Financially Fit

We understand that buying a home is one of the biggest financial decisions you will make. It’s therefore important to make sure you are in the best possible position when making this decision. With the right knowledge and tools, anyone can take control of their finances and build a strong financial foundation. Our tips and strategies for getting financially fit will help you get in shape!

Understand your credit report

Your credit file lists details from any accounts you have opened over the past six years. These include Current accounts, Credit cards, Loans, Overdrafts, Mortgages, some utility companies, and buy now, pay later finance agreements. The main three credit reference agencies in the UK are Experian, Equifax, and TransUnion. Your credit reports can often be downloaded for free within trial periods.

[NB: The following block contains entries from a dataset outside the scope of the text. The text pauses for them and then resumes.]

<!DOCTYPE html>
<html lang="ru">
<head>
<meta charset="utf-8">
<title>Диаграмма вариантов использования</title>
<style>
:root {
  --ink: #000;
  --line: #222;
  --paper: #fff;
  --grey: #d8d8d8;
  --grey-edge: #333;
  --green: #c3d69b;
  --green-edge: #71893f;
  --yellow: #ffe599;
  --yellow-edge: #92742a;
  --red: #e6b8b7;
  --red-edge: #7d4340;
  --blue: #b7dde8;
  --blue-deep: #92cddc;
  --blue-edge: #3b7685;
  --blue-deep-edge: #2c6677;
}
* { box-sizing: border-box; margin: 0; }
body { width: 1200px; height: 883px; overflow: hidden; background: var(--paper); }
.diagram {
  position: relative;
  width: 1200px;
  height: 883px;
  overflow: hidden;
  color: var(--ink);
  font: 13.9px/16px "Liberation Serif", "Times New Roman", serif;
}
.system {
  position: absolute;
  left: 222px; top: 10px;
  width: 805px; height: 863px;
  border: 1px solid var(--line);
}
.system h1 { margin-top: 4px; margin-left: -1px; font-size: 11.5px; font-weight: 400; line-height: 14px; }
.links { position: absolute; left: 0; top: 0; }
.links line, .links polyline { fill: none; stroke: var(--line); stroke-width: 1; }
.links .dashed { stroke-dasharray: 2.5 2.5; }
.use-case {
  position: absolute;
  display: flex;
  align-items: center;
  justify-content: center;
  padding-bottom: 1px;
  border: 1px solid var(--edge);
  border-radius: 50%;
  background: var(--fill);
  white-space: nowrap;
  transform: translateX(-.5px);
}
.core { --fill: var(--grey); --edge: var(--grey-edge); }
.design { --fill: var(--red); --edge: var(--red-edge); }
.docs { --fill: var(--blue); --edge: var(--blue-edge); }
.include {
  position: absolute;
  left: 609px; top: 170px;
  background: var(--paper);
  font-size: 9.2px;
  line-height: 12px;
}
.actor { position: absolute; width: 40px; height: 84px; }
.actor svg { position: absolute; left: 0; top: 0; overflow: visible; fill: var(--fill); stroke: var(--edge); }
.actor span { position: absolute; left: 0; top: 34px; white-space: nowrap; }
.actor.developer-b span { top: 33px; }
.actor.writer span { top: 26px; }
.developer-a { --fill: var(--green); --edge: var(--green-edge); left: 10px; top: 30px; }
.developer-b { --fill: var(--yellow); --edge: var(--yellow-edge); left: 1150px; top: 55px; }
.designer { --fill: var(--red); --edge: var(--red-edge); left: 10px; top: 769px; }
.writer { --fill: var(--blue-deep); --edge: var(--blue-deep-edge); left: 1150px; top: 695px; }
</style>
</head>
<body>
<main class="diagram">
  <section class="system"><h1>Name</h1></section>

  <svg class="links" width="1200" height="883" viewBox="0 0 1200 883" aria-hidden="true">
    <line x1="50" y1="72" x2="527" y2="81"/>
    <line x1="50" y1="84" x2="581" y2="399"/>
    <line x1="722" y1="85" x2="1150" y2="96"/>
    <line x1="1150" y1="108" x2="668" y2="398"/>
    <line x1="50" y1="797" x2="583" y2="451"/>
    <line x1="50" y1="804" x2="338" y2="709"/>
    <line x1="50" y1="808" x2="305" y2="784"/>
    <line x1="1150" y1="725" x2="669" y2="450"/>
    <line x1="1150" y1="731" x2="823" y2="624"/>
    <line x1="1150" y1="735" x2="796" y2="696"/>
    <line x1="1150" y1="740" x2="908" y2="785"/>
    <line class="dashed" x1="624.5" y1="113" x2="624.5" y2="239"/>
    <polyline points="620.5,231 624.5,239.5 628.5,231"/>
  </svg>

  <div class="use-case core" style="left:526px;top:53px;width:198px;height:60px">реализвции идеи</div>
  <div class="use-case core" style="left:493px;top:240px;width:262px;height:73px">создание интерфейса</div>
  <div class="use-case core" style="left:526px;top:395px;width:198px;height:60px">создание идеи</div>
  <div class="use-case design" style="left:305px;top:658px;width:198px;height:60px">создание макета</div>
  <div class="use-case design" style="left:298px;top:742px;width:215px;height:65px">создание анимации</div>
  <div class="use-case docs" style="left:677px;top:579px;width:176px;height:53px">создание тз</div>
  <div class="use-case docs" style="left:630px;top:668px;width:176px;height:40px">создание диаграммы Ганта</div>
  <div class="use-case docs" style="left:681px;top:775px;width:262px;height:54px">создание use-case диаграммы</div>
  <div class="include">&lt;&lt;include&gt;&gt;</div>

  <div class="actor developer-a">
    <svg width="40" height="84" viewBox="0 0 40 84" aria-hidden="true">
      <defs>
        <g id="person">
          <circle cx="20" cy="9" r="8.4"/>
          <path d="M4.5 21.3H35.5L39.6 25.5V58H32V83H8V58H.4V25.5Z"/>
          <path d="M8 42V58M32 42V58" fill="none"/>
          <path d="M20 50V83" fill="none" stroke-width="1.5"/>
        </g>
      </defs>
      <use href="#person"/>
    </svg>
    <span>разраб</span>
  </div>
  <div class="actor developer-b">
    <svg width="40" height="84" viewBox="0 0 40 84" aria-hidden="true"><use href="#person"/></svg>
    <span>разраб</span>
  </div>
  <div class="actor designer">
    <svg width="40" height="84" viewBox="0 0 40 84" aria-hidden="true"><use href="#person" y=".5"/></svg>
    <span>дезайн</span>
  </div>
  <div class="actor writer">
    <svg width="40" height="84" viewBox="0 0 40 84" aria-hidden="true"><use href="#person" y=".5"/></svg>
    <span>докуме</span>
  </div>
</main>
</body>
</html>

Register to vote

Lenders use electoral roll data to carry out identity checks. These are used to ensure you are who you say you are, that you live where you say you live and that you’re not laundering money. It’s free to register via your local council website. If you’re not a UK, Irish or EU national you’re unable to register on the electoral roll to vote. But you can put a notice of correction on your file, saying you have other proofs of identity and address that you can offer lenders.

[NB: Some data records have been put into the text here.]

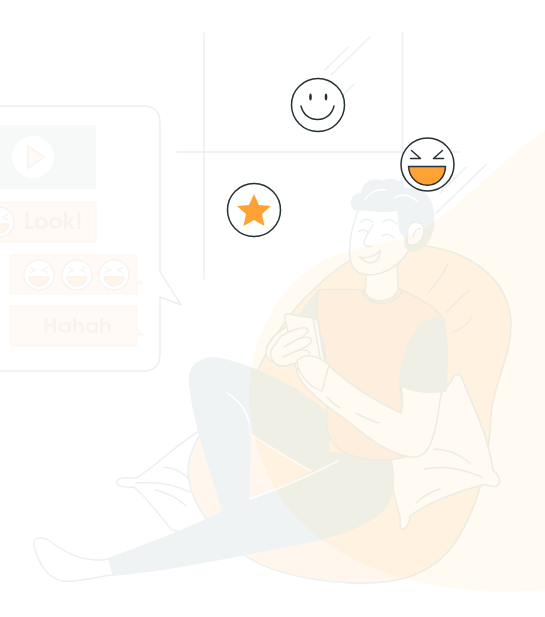
<!DOCTYPE html>
<html lang="en">
<head>
<meta charset="utf-8">
<title>Chatting on a bean bag</title>
<style>
:root {
  --paper: #ffffff;
  --ink: #263238;
  --accent: #ffa133;
  --faint-line: #edf0f0;
  --faint-dark: #f0f3f3;
  --faint-orange: #fff6ee;
  --faint-peach: #fffaf6;
  --faint-shirt: #fdf2e9;
  --faint-glow: #fffbf2;
  --faint-text: #f8f3ee;
}
html, body { margin: 0; background: var(--paper); overflow: hidden; }
svg { display: block; width: 545px; height: 617px; }
.line { fill: none; stroke: var(--faint-line); stroke-width: 1.5; stroke-linecap: round; stroke-linejoin: round; }
.white { fill: var(--paper); stroke: var(--faint-line); stroke-width: 1.5; stroke-linejoin: round; }
.chair { fill: var(--faint-orange); stroke: var(--faint-line); stroke-width: 1.5; }
.shirt { fill: var(--faint-shirt); stroke: var(--faint-line); stroke-width: 1.5; stroke-linejoin: round; }
.dark { fill: var(--faint-dark); }
.pale-line { fill: none; stroke: var(--paper); stroke-width: 1.6; stroke-linecap: round; }
.glow { fill: var(--faint-glow); mix-blend-mode: multiply; }
.message { fill: var(--faint-peach); stroke: #fdf5ee; }
.message-text { font-family: "TeX Gyre Adventor", Lato, sans-serif; font-weight: 700; fill: var(--faint-text); }
.small-face { fill: var(--paper); stroke: #f8f3ee; stroke-width: 1.4; stroke-linejoin: round; }
.badge { fill: var(--paper); stroke: var(--ink); stroke-width: 1.5; stroke-linecap: round; stroke-linejoin: round; }
.badge .feature { fill: none; }
.badge .eye { fill: var(--ink); stroke: none; }
.badge .mouth { fill: var(--accent); }
.badge .star { fill: var(--accent); stroke: none; }
</style>
</head>
<body>
<svg viewBox="0 0 545 617" role="img" aria-label="A smiling man on a bean bag looks at his phone while reactions float above him">
  <defs>
    <g id="laughing-face">
      <circle r="15"/>
      <path d="M-10 2H10C9 14-9 14-10 2Z" fill="#fff5eb"/>
      <path d="M-9-8L-4-5L-9-2M9-8L4-5L9-2" fill="none"/>
    </g>
  </defs>

  <g id="window" class="line">
    <path d="M204 33V279M402.500 33V230M177 152H459"/>
    <path d="M325 70L348 47M331 75L370 37M343 95L354 84M440 193L466 167M436 213L486 165"/>
  </g>

  <g id="chat">
    <path class="white" d="M-10 106H143Q160 106 160 123V272L181 305L160 297V354Q160 371 143 371H-10Z"/>
    <g id="video">
      <rect x="-2" y="125" width="98" height="64" fill="#f7f8f8"/>
      <circle cx="33" cy="157" r="21" fill="#fff"/>
      <path d="M28 146V168L44 157Z" fill="#fffaf5" stroke="#f8f3ee" stroke-width="1.500"/>
    </g>
    <rect class="message" x="-2" y="202" width="98" height="40"/>
    <path class="message" d="M10 255H137V278L143 284L137 283V294H10Z"/>
    <path class="message" d="M10 306H137V329L143 335L137 334V346H10Z"/>
    <g class="small-face">
      <use href="#laughing-face" x="-1" y="222"/>
      <use href="#laughing-face" x="39" y="275"/>
      <use href="#laughing-face" x="77" y="275"/>
      <use href="#laughing-face" x="114" y="275"/>
    </g>
    <text class="message-text" x="24" y="229" font-size="22" textLength="58" lengthAdjust="spacingAndGlyphs">Look!</text>
    <text class="message-text" x="43" y="333" font-size="20" textLength="69" lengthAdjust="spacingAndGlyphs">Hahah</text>
  </g>

  <g id="left-cushion">
    <path class="white" d="M117 481C119 476 130 479 136 478C158 465 176 444 204 428L250 520C222 531 194 536 172 530C160 516 149 500 134 487C128 488 116 487 117 481Z"/>
    <path class="line" d="M136 483C157 481 175 485 190 492M155 490C168 493 178 498 186 506M164 467C174 468 182 472 188 478"/>
  </g>

  <g id="bean-bag">
    <path class="chair" d="M312 291C340 262 371 246 405 245C455 244 508 270 511 322C512 357 493 382 491 417C489 460 480 506 454 544C431 576 396 585 350 583C300 580 262 569 240 552C208 527 188 500 188 470C190 432 225 405 250 385C268 350 282 318 312 291Z"/>
    <path class="line" d="M429 292C438 281 444 274 448 263M453 332C462 329 468 324 472 317M447 312C455 303 462 296 470 290"/>
  </g>

  <g id="right-cushion">
    <path class="white" d="M392 432C412 416 437 402 452 380C454 372 461 373 463 381C473 406 488 435 493 470C499 475 502 482 497 486C491 488 488 484 482 485C456 492 429 502 410 516C410 522 406 530 402 529C398 526 402 519 399 513C392 490 386 462 392 432Z"/>
    <path class="line" d="M482 477C462 468 444 465 424 469M470 463C458 453 446 449 434 449M416 503C423 496 430 492 440 489"/>
  </g>

  <g id="legs">
    <path class="white" d="M110 559C88 563 68 555 51 542C42 535 32 537 34 546C38 562 47 578 62 581C80 583 96 576 113 575Z"/>
    <path class="dark" d="M330 414C300 387 263 369 226 359C203 353 187 363 189 384C193 425 210 470 222 511C185 530 148 543 108 558L113 576C180 570 252 553 317 541C343 535 371 524 386 509C396 495 396 472 391 456L330 452Z"/>
    <path d="M251 400C252 437 249 470 250 499C270 492 292 482 311 471C290 459 268 444 251 434Z" fill="#fff6ee"/>
    <path class="pale-line" d="M227 393C242 402 250 416 251 434M251 434C268 446 288 458 311 471M250 499C281 488 309 476 338 461M309 468L312 449"/>
    <path class="dark" d="M247 405L330 414V452L311 470L251 434Z"/>
  </g>

  <g id="body">
    <path class="dark" d="M320 290C308 299 300 311 295 326L328 361L340 300Z"/>
    <path class="shirt" d="M318 290C334 288 351 290 366 290L398 288C416 297 435 305 444 320C448 345 446 368 446 391L400 385L408 456C388 463 357 461 340 450C329 442 325 430 327 410L325 350C319 330 314 310 318 290Z"/>
    <path class="white" d="M367 262L365 292C369 304 394 304 398 289L397 257Z"/>
    <path class="line" d="M362 291C366 308 398 307 402 290"/>
    <path class="white" d="M401 386C403 397 403 406 401 413C376 402 351 386 330 367C318 359 306 355 297 361C294 371 300 381 309 390C323 405 339 414 354 426C371 440 390 454 411 457C429 459 433 439 437 421L442 387Z"/>
    <path class="dark" d="M444 318C428 314 414 327 408 344C402 359 398 374 399 386C413 393 431 395 446 391C449 366 449 342 444 318Z"/>
    <path class="line" d="M356 413C365 418 371 421 379 423M327 397C331 402 335 405 340 408"/>
  </g>

  <g id="phone-and-hands">
    <path class="white" d="M289 325C276 333 267 341 266 352C266 361 275 365 286 362L308 340Z"/>
    <path class="white" d="M285 318Q284 314 288 314L313 318Q317 319 318 323L326 371Q326 376 321 375L301 371Q296 370 295 365Z"/>
    <path class="line" d="M313 318L323 374"/>
    <path class="white" d="M281 336C290 331 299 327 306 328C311 331 306 335 298 339C306 336 313 337 311 342C309 347 301 349 294 352C303 348 312 350 309 355C304 361 294 364 285 366C276 367 269 360 271 350Z"/>
    <path class="line" d="M298 339L284 347M294 352L283 357"/>
    <path class="white" d="M297 361C304 353 316 354 329 365L322 391C309 387 298 374 297 361Z"/>
  </g>

  <g id="head">
    <path class="white" d="M361 204C353 221 348 242 350 257C351 272 362 277 377 274C393 271 407 257 411 245C421 247 429 236 427 224C423 209 398 197 361 204Z"/>
    <path class="dark" d="M354 210C347 203 352 193 361 193C362 181 374 177 382 181C391 176 402 180 405 188C419 186 431 194 433 207C437 224 433 244 418 251C407 254 402 246 405 238C397 233 399 222 397 211C384 213 368 211 354 210Z"/>
    <path class="white" d="M408 228C413 218 425 222 424 233C422 243 413 248 407 243Z"/>
    <path class="line" d="M413 237C414 231 417 228 421 229M361 222C365 218 369 219 372 222M383 222C388 218 394 220 397 224M358 232C362 229 366 230 369 233M382 236C386 233 391 234 394 238M373 225C368 232 364 240 364 244C366 247 369 247 372 246"/>
    <path d="M360 257C367 259 375 256 380 251C380 263 368 267 360 257Z" fill="#fff" stroke="#edf0f0" stroke-width="1.500"/>
    <path class="pale-line" d="M365 199C371 191 379 189 386 190M394 198C402 193 411 195 418 202"/>
  </g>

  <path id="background-glow" class="glow" d="M545 130C501 160 463 205 422 230C390 247 345 244 311 268C276 293 250 340 249 393C249 435 265 482 294 515C345 570 425 592 510 592L545 590Z"/>

  <g id="reactions">
    <g class="badge" transform="translate(318 105)">
      <circle r="26.500"/>
      <ellipse class="eye" cx="-7.500" cy="-8" rx="1.300" ry="3.500"/>
      <ellipse class="eye" cx="8" cy="-8" rx="1.300" ry="3.500"/>
      <path class="feature" d="M-17 1C-13 19 12 19 16 1"/>
    </g>
    <g class="badge" transform="translate(427.500 164.500)">
      <circle r="26.500"/>
      <path class="feature" d="M-16-14L-7-6H-17M15-14L6-6H16"/>
      <path class="mouth" d="M-19 2H18C17 27-17 27-19 2Z"/>
    </g>
    <g class="badge" transform="translate(254 210)">
      <circle r="26.500"/>
      <polygon class="star" points="0,-16 5,-5 17,-4 8,4 10.500,16 0,10 -10.500,16 -8,4 -17,-4 -5,-5"/>
    </g>
  </g>
</svg>
</body>
</html>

Manage your available credit

The amount of credit you have available to spend on credit cards and overdrafts. It’s the difference between your combined debit balances on your cards and bank accounts and your combined credit, overdraft limit. Where possible try to keep any debt to no more than 25% – 50% of your available credit. And where possible try to re-pay any debt before applying for a mortgage.

Pay your bills on time

Any missed payments will count against you on your credit file. Ensure to keep up with all repayments on your outgoings. A missed-payment default can count against you for at least a year and will stay on your file for six years. For example, missing one mobile phone payment could make the difference between getting a mortgage and not. It’s a good idea to set up a direct debit just after your payday to make sure payments are made on time and you have the money available.

Joint finances

Ensure you remove any financial associations that are no longer relevant. For example, ex-partners or friends that you may have shared a home with. If you have recently moved from somewhere that has had joint finances, once your finances are no longer linked, write to the credit reference agencies, and ask for a notice of disassociation.

Watch your spending and check your bank statements

Before you make a mortgage application, most lenders will ask to see a minimum of your latest three months’ bank statements. They will check your income matches your payslips and examine your recent spending. Things like casino spending, and online betting could damage your overall profile. Where possible try to stay out of any overdrafts.

Prepare your documents before your mortgage appointment

Your mortgage adviser and lender will want to see proof of your income. Having all the documents prepared and all together will help to speed up the underwriting process.

Document checklist

Other documentation could be requested depending on the mortgage lender.